Kustra came to his job almost straight from the jungle of Illinois politics where it is truly a contact sport riven with internecine fights and plagued with a history of corruption. He served two years in the State House, eight years in the State Senate and seven years as the Lt. Governor working with one of the few, competent, ethical and untainted governors in modern Illinois history, Republican Jim Edgar.

Kustra resigned his office in 1998 to go into higher education, a long-time secondary avocation of his (he holds a Ph.D in political science), to accept the presidency of Eastern Kentucky University and by 2003 was named the 6th president of Boise State.

Credit Kustra with understanding both the potential for dynamic growth at BSU and the importance of putting together and implementing strategic plans. As the man with a plan he quickly converted all the multiple constituencies from alumni to faculty to students. All recognized they had in Kustra a smart, tactical leader who knew how to make decisions, win over critics and unite diverse interests around goals beneficial to all.

Kustra also intuitively understood that everyone loves being associated with a winner, especially in the game of football. Boise State was already moving in the direction and had achieved real success on the gridiron but credit Kustra with understanding how crucial football success is to generous alumni giving and substantial funding from state legislators. Credit him also with ensuring that the minor sports were well supported as well as womens sports in full compliance with Title IX.

Kustra, working with his athletic director, deserves credit for elevating a fine football coach like Chris Peterson and hiring Leon Rice as head basketball coach. They took Boise State to the top tier of college football and basketball. Neither was he afraid to leave a rival like the University of Idaho, which couldn’t keep up, behind.

Credit Kustra also for hiring as his director of government affairs former House Speaker Bruce Newcomb, one of Idaho’s saviest political practitioners. Only one University of Idaho president, Tim White, working in conjunction with the Vandal’s equally adept government affairs director, Marty Peterson, could have possibly matched the Kustra/Newcomb combination.

White got fed up with continual harassment by Ed Board member Blake Hall from Idaho Falls and walked away.
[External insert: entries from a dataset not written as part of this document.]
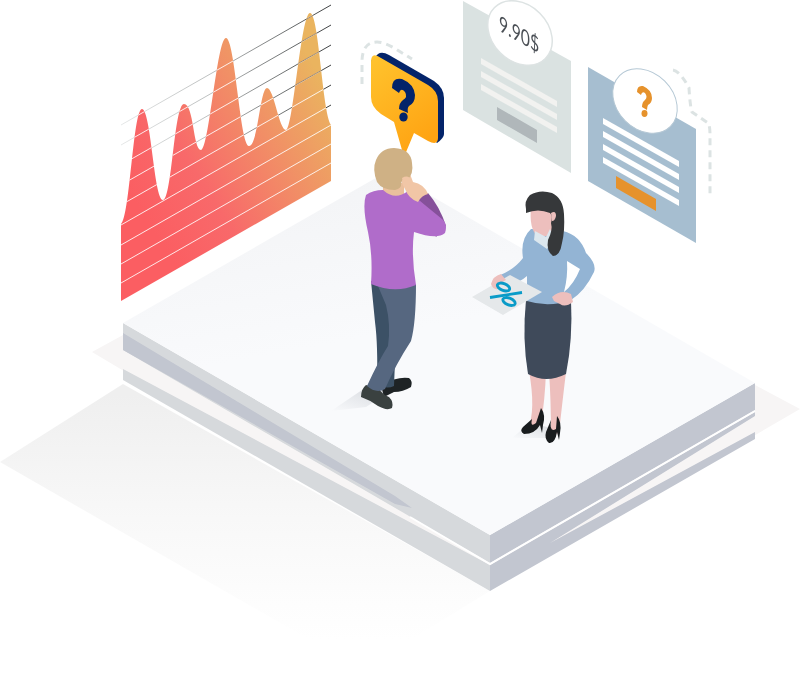
<!DOCTYPE html>
<html lang="en">
<head>
<meta charset="utf-8">
<title>Pricing questions</title>
<style>
:root{--paper:#fff;--side-left:#d6d9dc;--side-right:#c2c6d0;--sheet:#f7f5f5;--card-grey:#dae2e1;--card-blue:#a6bed0;--orange:#e6922c;--navy:#04246a;--purple:#b06cca;--purple-dark:#85509a;--jeans:#566780;--jeans-dark:#3c5166;--shirt:#93b4d4;--skirt:#3f4a5a;--skin:#edbfbd;--man-skin:#f1c6a6;--teal:#0a9bc8}
html,body{margin:0;background:var(--paper);overflow:hidden}
svg{display:block;width:800px;height:694px}
.dash{fill:none;stroke:#dce3e3;stroke-width:3;stroke-dasharray:7 5}
.price{font:400 21px Lato,sans-serif;fill:#4a4f55;text-anchor:middle}
</style>
</head>
<body>
<svg viewBox="0 0 800 694" role="img" aria-label="Two people on a platform comparing prices">
<defs>
<linearGradient id="chart-fill" gradientUnits="userSpaceOnUse" x1="140" y1="210" x2="330" y2="90"><stop offset="0" stop-color="#fb5e62"/><stop offset=".3" stop-color="#f8696a"/><stop offset=".65" stop-color="#f18f66"/><stop offset="1" stop-color="#eab45f"/></linearGradient>
<linearGradient id="grid-fade" gradientUnits="userSpaceOnUse" x1="121" y1="0" x2="331" y2="0"><stop offset="0" stop-color="#e6e8e8"/><stop offset=".45" stop-color="#b9bcbc"/><stop offset="1" stop-color="#3c3f40"/></linearGradient>
<linearGradient id="bubble-fill" x1="0" y1="0" x2=".5" y2="1"><stop offset="0" stop-color="#ffc42e"/><stop offset="1" stop-color="#ffa413"/></linearGradient>
<linearGradient id="top-fade" gradientUnits="userSpaceOnUse" x1="380" y1="165" x2="410" y2="330"><stop offset="0" stop-color="#f3f4f6"/><stop offset="1" stop-color="#f9fafc"/></linearGradient>
<linearGradient id="floor-fade" gradientUnits="userSpaceOnUse" x1="0" y1="395" x2="0" y2="640"><stop offset="0" stop-color="#efefef"/><stop offset=".5" stop-color="#f8f8f8"/><stop offset="1" stop-color="#fff"/></linearGradient>
<linearGradient id="foot-shade" x1="1" y1="0" x2="0" y2="1"><stop offset="0" stop-color="#d6d9de"/><stop offset="1" stop-color="#f9fafc"/></linearGradient>
<path id="chart-shape" d="M121 224C130 217 133 109 142 109S154 200 163 200S174 104 184 104S193 150 201 150S217 38 226 38S240 146 249 146S260 88 267 88S279 130 286 130S301 13 310 13S322 110 331 125V181L121 301Z"/>
<clipPath id="chart-clip"><use href="#chart-shape"/></clipPath>
<path id="grid-lines" d="M121 125L331 5M121 145L331 25M121 165L331 45M121 185L331 65M121 205L331 85M121 225L331 105M121 245L331 125M121 264L331 144M121 283L331 163"/>
<path id="grid-upper" d="M121 125L331 5M121 145L331 25M148 150L331 45M172 156L331 65M207 156L331 85M290 128L331 105"/>
<path id="text-row" d="M0 0L76 43V49L0 6Z"/>
</defs>

<g id="platform">
<path id="floor-shadow" fill="url(#floor-fade)" d="M0 462L123 384L490 591L410 640H310Z"/>
<path id="sheet" fill="var(--sheet)" d="M92 352L123 335L490 548L755 385L800 409L490 589Z"/>
<path id="lower-slab-left" fill="var(--side-left)" d="M123 369L490 565V591L123 380Z"/>
<path id="upper-slab-left" fill="var(--side-left)" d="M123 323L490 535V563L123 350Z"/>
<path id="upper-slab-stripe" fill="var(--side-right)" d="M123 333L395 496L412 508L395 504L123 350Z"/>
<path id="upper-slab-right" fill="var(--side-right)" d="M490 535L755 383V410L490 563Z"/>
<path id="lower-slab-right" fill="var(--side-right)" d="M490 565L755 412V416L550 543L755 432V439L490 591Z"/>
<path id="slab-gap" fill="none" stroke="#fff" stroke-width="2" d="M410 517L490 564L755 411"/>
<path id="slab-top" fill="url(#top-fade)" d="M123 323L388 171L755 383L490 535Z"/>
</g>

<g id="growth-chart">
<use href="#grid-upper" fill="none" stroke="url(#grid-fade)"/>
<use href="#chart-shape" fill="url(#chart-fill)"/>
<g clip-path="url(#chart-clip)" fill="none"><use href="#grid-lines" stroke="#fff" stroke-opacity=".85"/><path stroke="#77624d" stroke-opacity=".7" d="M286 31L331 5M276 56L331 25M276 76L331 45M276 96L331 65"/></g>
</g>

<g id="price-card">
<path fill="var(--card-grey)" d="M463 1L571 61V173L463 110Z"/>
<g fill="#f2f2f0"><use href="#text-row" x="481" y="58"/><use href="#text-row" x="481" y="71"/><use href="#text-row" x="481" y="84"/></g>
<path fill="#b0b7ba" d="M497 107L537 130V143L497 120Z"/>
<ellipse cx="520" cy="33" rx="36" ry="28" transform="rotate(45 520 33)" fill="#fff" stroke="#dde3e3" stroke-width="1.5"/>
<text class="price" transform="matrix(.75 .42 0 1.05 519 42)">9.90$</text>
</g>

<g id="question-card">
<path class="dash" d="M673 70Q680 71 689 88Q690 106 692 112L708 123Q710 126 710 134V194"/>
<path fill="var(--card-blue)" d="M588 67L696 129V243L588 181Z"/>
<g fill="#fff"><use href="#text-row" x="603" y="118"/><use href="#text-row" x="603" y="131"/><use href="#text-row" x="603" y="144"/><use href="#text-row" x="603" y="157"/></g>
<path fill="var(--orange)" d="M616 176L656 199V211L616 188Z"/>
<ellipse cx="645" cy="101" rx="36" ry="28" transform="rotate(45 645 101)" fill="#fff" stroke="#b5c8d5"/>
<g fill="var(--orange)"><path d="M637 92Q637 85 643 86Q652 90 652 98Q652 103 648 105Q647 107 647 110L642 107Q642 102 645 100Q648 97 645 93Q642 91 641 95Z"/><ellipse cx="644.5" cy="113.5" rx="3" ry="3.4"/></g>
</g>

<g id="speech-bubble">
<path class="dash" d="M362 84V62Q362 42 377 42Q384 42 394 48L412 59"/>
<path fill="var(--navy)" d="M371 61L378 54Q382 51 389 55L434 81Q444 88 444 98V134Q444 138 437 143L420 125Z"/>
<path fill="url(#bubble-fill)" d="M371 62Q371 51 381 58L428 85Q438 91 438 101V138Q438 146 428 141L414 133L404 157L394 122L381 114Q371 107 371 97Z"/>
<g fill="var(--navy)"><path d="M392 88Q392 77 402 79Q414 84 415 95Q415 103 409 106Q407 108 408 113L399 109Q399 103 403 100Q408 97 405 92Q401 87 399 93Z"/><ellipse cx="403.5" cy="117" rx="4.2" ry="4.6"/></g>
</g>

<g id="man">
<path fill="url(#foot-shade)" d="M362 390L331 411L366 407L392 390Z"/>
<path fill="#1e2325" d="M381 385Q398 376 409 378Q413 381 411 387Q403 392 394 392L384 397Z"/>
<path fill="#3a4140" d="M366 385Q361 389 361 397Q370 400 378 406Q387 411 392 408Q394 402 389 397Q382 394 379 389Z"/>
<path fill="var(--jeans-dark)" d="M371 281L399 287Q395 358 394 386Q386 390 377 384Q378 345 375 322Z"/>
<path fill="var(--jeans)" d="M378 286L416 284Q416 323 411 341Q396 364 385 389Q376 394 367 386Q379 360 388 346Q391 325 386 305Z"/>
<path fill="#eabf9d" d="M383 183H404V196Q393 203 383 193Z"/>
<path fill="var(--purple-dark)" d="M417 202Q420 194 428 193Q440 207 446 226L436 237Z"/>
<path fill="var(--purple)" d="M366 195Q373 190 383 190Q395 201 408 191Q426 206 442 219Q448 224 445 233Q437 240 414 232Q411 255 416 285Q395 294 371 284Q373 255 368 232Q362 206 366 195Z"/>
<path fill="var(--man-skin)" d="M400 179L410 174L413 182Q424 184 428 194Q422 195 418 202Q409 199 405 189Z"/>
<path fill="#cfb185" d="M376 160Q381 148 394 148Q411 149 412 163Q414 174 407 180Q402 177 401 184Q402 188 395 190Q382 190 377 182Q372 169 376 160Z"/>
<path fill="var(--man-skin)" d="M402 178Q409 174 411 181Q408 189 404 187Z"/>
</g>

<g id="woman">
<path fill="url(#foot-shade)" d="M530 423L512 438L546 438L560 430Z"/>
<path fill="var(--skin)" d="M529 371H546Q545 400 541 423L528 429Q536 410 529 371ZM549 372H566Q562 405 559 433L551 436Q551 400 549 372Z"/>
<path fill="#191c1e" d="M541 408Q546 415 543 425L542 433L540 425Q535 434 524 434Q519 431 523 427L532 419Q530 428 536 423ZM557 416Q562 422 560 433L559 440L557 432Q555 444 549 443Q544 439 546 432L551 420Q549 433 556 429Z"/>
<path fill="var(--skirt)" d="M526 300H571Q573 339 566 374Q546 384 528 374Q522 339 526 300Z"/>
<path fill="var(--shirt)" d="M531 229Q520 239 523 258Q514 270 498 276L503 287Q518 284 527 276V301Q549 308 571 300Q585 291 594 272Q597 264 586 253Q580 235 563 231Z"/>
<path fill="#fff" d="M567 261Q568 277 564 292Q574 284 580 269Z"/>
<path fill="var(--skin)" d="M552 297Q561 289 571 294L573 302Q565 308 560 304L554 301Z"/>
<path fill="var(--skin)" d="M531 208H556V226Q551 239 537 236Q529 228 531 208Z"/>
<path fill="#dce7ee" d="M535 231L546 237L550 229L554 237L547 249L534 240Z"/>
<path fill="#36383a" d="M526 209Q524 201 530 195Q540 189 552 193Q563 198 564 214Q565 231 562 243Q560 256 553 256Q546 251 548 240Q553 230 551 223Q553 216 550 213Q538 208 526 213Z"/>
<path fill="var(--skin)" d="M551 213Q556 210 556 216Q555 221 552 221Z"/>
<path fill="#e5e8ea" d="M472 297L510 275L542 292L503 315Z"/>
<path fill="var(--skin)" d="M491 284Q493 276 501 274L506 280Q499 283 498 289Q493 290 491 284Z"/>
<g id="percent-sign" fill="none" stroke="var(--teal)" stroke-width="2.8">
<path d="M490 297.5L522 292.5"/>
<ellipse cx="503.5" cy="287" rx="6.5" ry="3.4" transform="rotate(22 503.5 287)"/>
<ellipse cx="509" cy="301.5" rx="6.5" ry="3.4" transform="rotate(22 509 301.5)"/>
</g>
</g>
</svg>
</body>
</html>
He landed in California where today he is Chancellor of the entire University of California Higher Education System. It didn’t take Kustra long after White was gone to not so subtly have removed from the University of Idaho’s mission statement the characterization of the U of I as the “flagship university.”

Kustra understnds the importance of perception. Too smart to appropriate that title directly, he knows today Boise State, though it describes itself as a “metropolitcan research university of distinction,” is nonetheless Idaho’s flagship university.

During Kustra’s tenure BSU has grown into the state’s largest public university. It grants over 40% of the bachelor degrees awarded in Idaho each year. Yes, the U of I for a while longer may continue to lead in research dollars and be considered academically better, but Kustra knows reality often follows perception and it is only a matter of time until BSU leads in those arenas also.

Like all successful politicians, Kustra has his detractors. He can be imperious and downright arrogant at times, and more than one person has called him a jerk when he acts less than his capability to charm. Decisive people though can often alienate those who dislike their decisions. Kustra knows success can cover a multitude of sins.

It appears the University of Idaho’s new president, Chuck Staben, doesn’t begin to understand the nature of the challenge Kustra’s aggressive leadership has created for him and his university. One example, is indicative. After being in office over a year he has yet to meet with the editorial board of the largest daily newspaper in his own backyard, the Lewiston Tribune. Vandal boosters better wake up..

When Bob Kustra hangs up his spurs he’ll do so secure in the knowledge that he is retiring as the uindisputed champion of the title “best university president,” bar none, in the history of Idaho.